It is well known fact that the most important work that a bee performs is to pollinate. Almost 80% of our flowering crops are dependent on these bees for their pollination process. That constitutes nearly 1/3 of human diet dependent on bees. Now we can imagine how dependent we are on bees for our survival on this planet. However, scientists have been recording an alarming decline in the bee population and have been named as Colony Collapse Disorder (CCD). In last six years approximately 10 million beehives has suffered from CCD. Scientists suspects harmful pesticides, invasive pest, climatic change and poor nutrition due to habitat destruction to be the reason behind CCD.
Scientist from University of Maryland and the US Department of Agriculture has found that the pollen collected by the bees were adulterated with a lethal combination of fungicides and pesticide and has crucial role in the decline of bees population. However, the factor responsible for the collapse of the entire beehives is still unknown. For the study the scientist gathered the pollen from hives on the east coast from plants like cranberry and watermelons. These pollens were contaminated with an average of nine different types of fungicides and pesticides. One of the collected samples of pollen was even found to have 21 different chemicals. If was noticed that the bees when fed with these pollen showed decrease in its ability to fight parasite causing Colony Collapse Disorder. And the fungicide adulterated pollen made bees 3 times more susceptible to these parasite invasion.
The researcher with this study found that the fungicides, which was thought to be harmless to these bees are actually causing the mass destruction of the beehives. It is not just one group of pesticides or fungicides causing the problem but combination of many chemicals, making the matter even worse. Even the bees known to collect pollen from wild flowers and weeds were found to be exposed to these pesticides and fungicides as well. This calls for an immediate action not only in the sort of chemicals to be employed but also in the spraying methods.

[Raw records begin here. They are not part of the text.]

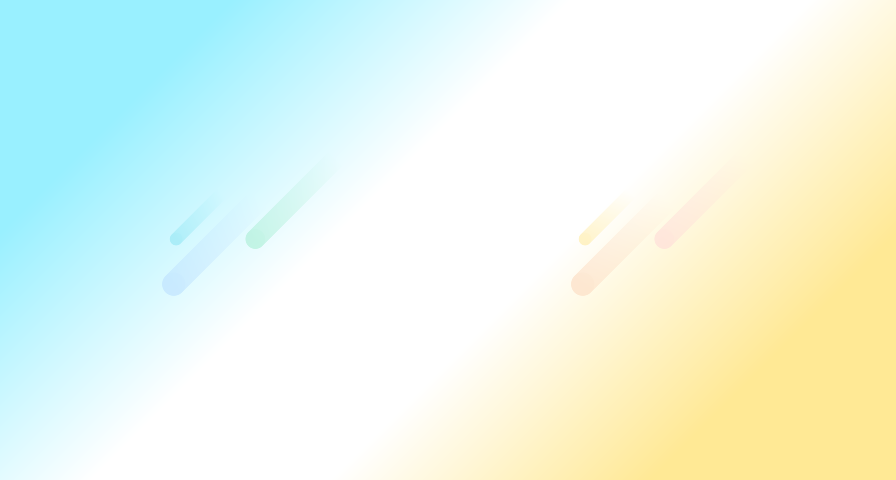
Give the GLSL for this background, as a Shadertoy shader.

```glsl
const vec3 CYAN = vec3(0.60, 0.94, 1.00);
const vec3 YELLOW = vec3(1.00, 0.912, 0.585);
const vec2 STREAK_DIR = vec2(0.70711);
const float GROUP_SPACING = 0.852;

float ramp(float from, float to, float x) {
    return clamp((x - from) / (to - from), 0.0, 1.0);
}

float coverage(float dist, float pixel) {
    return 1.0 - smoothstep(-0.5 * pixel, 0.5 * pixel, dist);
}

// Diagonal wash: cyan corner, white middle, yellow corner
vec3 background(float diagonal) {
    vec3 color = mix(CYAN, vec3(1.0), ramp(0.485, 1.19, diagonal));
    return mix(color, YELLOW, ramp(1.687, 2.354, diagonal));
}

// Opacity of a round-headed streak that fades along its tail
float streak(vec2 p, vec2 head, float radius, float tail, float pixel) {
    vec2 q = p - head;
    float along = dot(q, STREAK_DIR);
    float dist = length(q - STREAK_DIR * clamp(along, 0.0, tail)) - radius;
    float fade = 1.0 - ramp(0.0, tail, along);
    float cap = coverage(length(q) - radius, pixel);
    return coverage(dist, pixel) * fade * 0.6 + cap * 0.08;
}

void mainImage(out vec4 fragColor, in vec2 fragCoord) {
    float pixel = 1.0 / iResolution.y;
    vec2 p = fragCoord * pixel;
    vec3 color = background(p.x + 1.0 - p.y);

    // Streak shapes: head position, radius, tail length
    vec4 shapes[3] = vec4[3](
        vec4(0.367, 0.502, 0.0133, 0.135),
        vec4(0.362, 0.408, 0.0243, 0.250),
        vec4(0.532, 0.502, 0.0206, 0.240));

    // Cool tints for the left group, warm tints for the right
    vec3 coolTints[3] = vec3[3](
        vec3(0.60, 0.91, 0.96), vec3(0.75, 0.89, 1.00), vec3(0.69, 0.94, 0.85));
    vec3 warmTints[3] = vec3[3](
        vec3(1.00, 0.93, 0.68), vec3(0.99, 0.87, 0.77), vec3(1.00, 0.87, 0.85));

    for (int group = 0; group < 2; group++) {
        vec2 local = p - vec2(GROUP_SPACING * float(group), 0.0);
        for (int i = 0; i < 3; i++) {
            vec4 shape = shapes[i];
            vec3 tint = group == 0 ? coolTints[i] : warmTints[i];
            float alpha = streak(local, shape.xy, shape.z, shape.w, pixel);
            color = mix(color, tint, alpha);
        }
    }

    fragColor = vec4(color, 1.0);
}
```
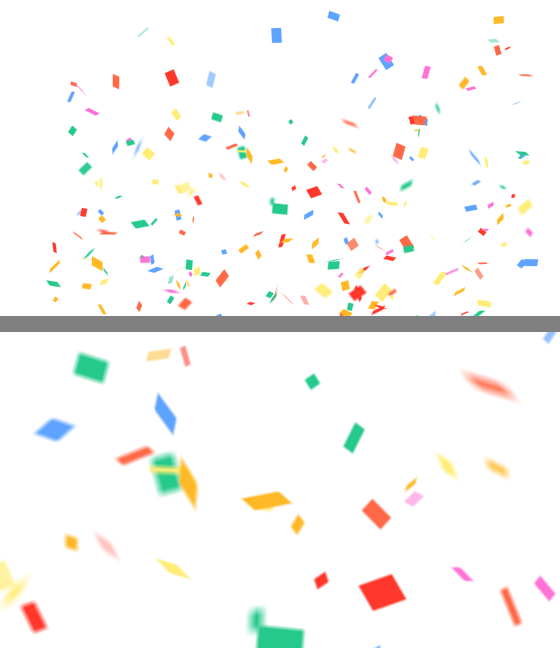
Top, the full canvas; bottom, a detail of the centre.
Reproduce this pattern procedurally as a WebGL 2 fragment shader.

```glsl
#version 300 es
precision highp float;
// Confetti falling over a white ground. Each piece is a flat rectangle turned
// at random in space and projected to a parallelogram, then painted in order
// with filtered edges; a few pieces are out of focus or half faded.

#define PIECES 215
#define SIZE_MIN 0.008
#define SIZE_MAX 0.0255
#define SIDE_RATIO 0.66
#define LEFT_EDGE 0.095
#define RIGHT_EDGE 0.955
#define TOP_EDGE 0.985
#define FALL_BIAS 0.57
#define SHARP_BLUR 0.003
#define SOFT_BLUR 0.013

uniform vec2 u_resolution;
out vec4 outColor;

const float TAU = 6.28318;
const vec3 GROUND = vec3(1.0);
const vec3 PALETTE[7] = vec3[7](
    vec3(1.00, 0.93, 0.47),  // lemon
    vec3(1.00, 0.72, 0.15),  // amber
    vec3(1.00, 0.45, 0.84),  // pink
    vec3(0.37, 0.64, 1.00),  // blue
    vec3(0.15, 0.79, 0.55),  // green
    vec3(1.00, 0.22, 0.17),  // red
    vec3(1.00, 0.41, 0.28)   // coral
);

// Four random values in 0..1 from one seed.
vec4 hash4(float seed) {
    vec4 p = fract(seed * vec4(0.1031, 0.1030, 0.0973, 0.1099));
    p += dot(p, p.wzxy + 33.33);
    return fract((p.xxyz + p.yzzw) * p.zywx);
}

float cross2(vec2 a, vec2 b) {
    return a.x * b.y - a.y * b.x;
}

// Share of a filter window at offset x that lies within a band of given half width.
float bandCoverage(float x, float halfWidth, float window) {
    float upper = min(x + 0.5 * window, halfWidth);
    float lower = max(x - 0.5 * window, -halfWidth);
    return clamp((upper - lower) / window, 0.0, 1.0);
}

// Parallelogram with half axes a and b, as the overlap of two bands.
float parallelogram(vec2 p, vec2 a, vec2 b, float window) {
    float area = abs(cross2(a, b));
    float lengthA = length(a), lengthB = length(b);
    return bandCoverage(cross2(p, b) / lengthB, area / lengthB, window)
         * bandCoverage(cross2(p, a) / lengthA, area / lengthA, window);
}

void main() {
    vec2 uv = gl_FragCoord.xy / u_resolution.y;
    float aspect = u_resolution.x / u_resolution.y;
    vec3 color = GROUND;

    for (int i = 0; i < PIECES; i++) {
        float seed = float(i) * 3.0 + 17.0;
        vec4 place = hash4(seed);
        vec4 turn = hash4(seed + 1.0);
        vec4 look = hash4(seed + 2.0);

        // Position: pieces gather toward the bottom and a little to the left.
        vec2 center = vec2(
            aspect * mix(LEFT_EDGE, RIGHT_EDGE, pow(place.x, 1.15)),
            mix(-0.02, TOP_EDGE, 1.0 - pow(place.y, FALL_BIAS)));
        vec2 p = uv - center;
        float size = mix(SIZE_MIN, SIZE_MAX, place.z);
        if (dot(p, p) > 6.0 * size * size) continue;

        // Orientation: spin in the plane, tilt away from it, then spin again.
        float spin = TAU * turn.x;
        float heading = TAU * turn.y;
        float tilt = mix(0.06, 1.0, turn.z);
        mat2 rotation = mat2(cos(heading), sin(heading), -sin(heading), cos(heading));
        vec2 a = size * (rotation * vec2(cos(spin), tilt * sin(spin)));
        vec2 b = size * SIDE_RATIO * (rotation * vec2(-sin(spin), tilt * cos(spin)));

        // Focus, fading and colour.
        float blur = mix(SHARP_BLUR, SOFT_BLUR, pow(look.x, 7.0));
        float window = max(blur, 1.2 / u_resolution.y);
        float opacity = mix(0.4, 1.0, smoothstep(0.0, 0.12, look.y));
        vec3 paper = PALETTE[int(min(look.z * 7.0, 6.0))];
        color = mix(color, paper, opacity * parallelogram(p, a, b, window));
    }
    outColor = vec4(color, 1.0);
}
```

As per the author of the research article published in PLOS ONE:
More attention must be paid to how honey bees are exposed to pesticides outside of the field in which they are placed. We detected 35 different pesticides in the sampled pollen, and found high fungicide loads. The insecticides esfenvalerate and phosmet were at a concentration higher than their median lethal dose in at least one pollen sample. While fungicides are typically seen as fairly safe for honey bees, we found an increased probability of Nosema infection in bees that consumed pollen with a higher fungicide load. Our results highlight a need for research on sub-lethal effects of fungicides and other chemicals that bees placed in an agricultural setting are exposed to.
Now that it’s clear that the pesticides and fungicides are lethal for the bees, we need to still figure out ways to maintain the crop production without using these chemicals in turn to save bee population. The researchers are still trying to investigate other chemicals and to what the extend bees are getting affected with them. Imagine how difficult our lives would be without these bees and so corrective measure balancing both the bee population and crop production is urgently required before it gets too late.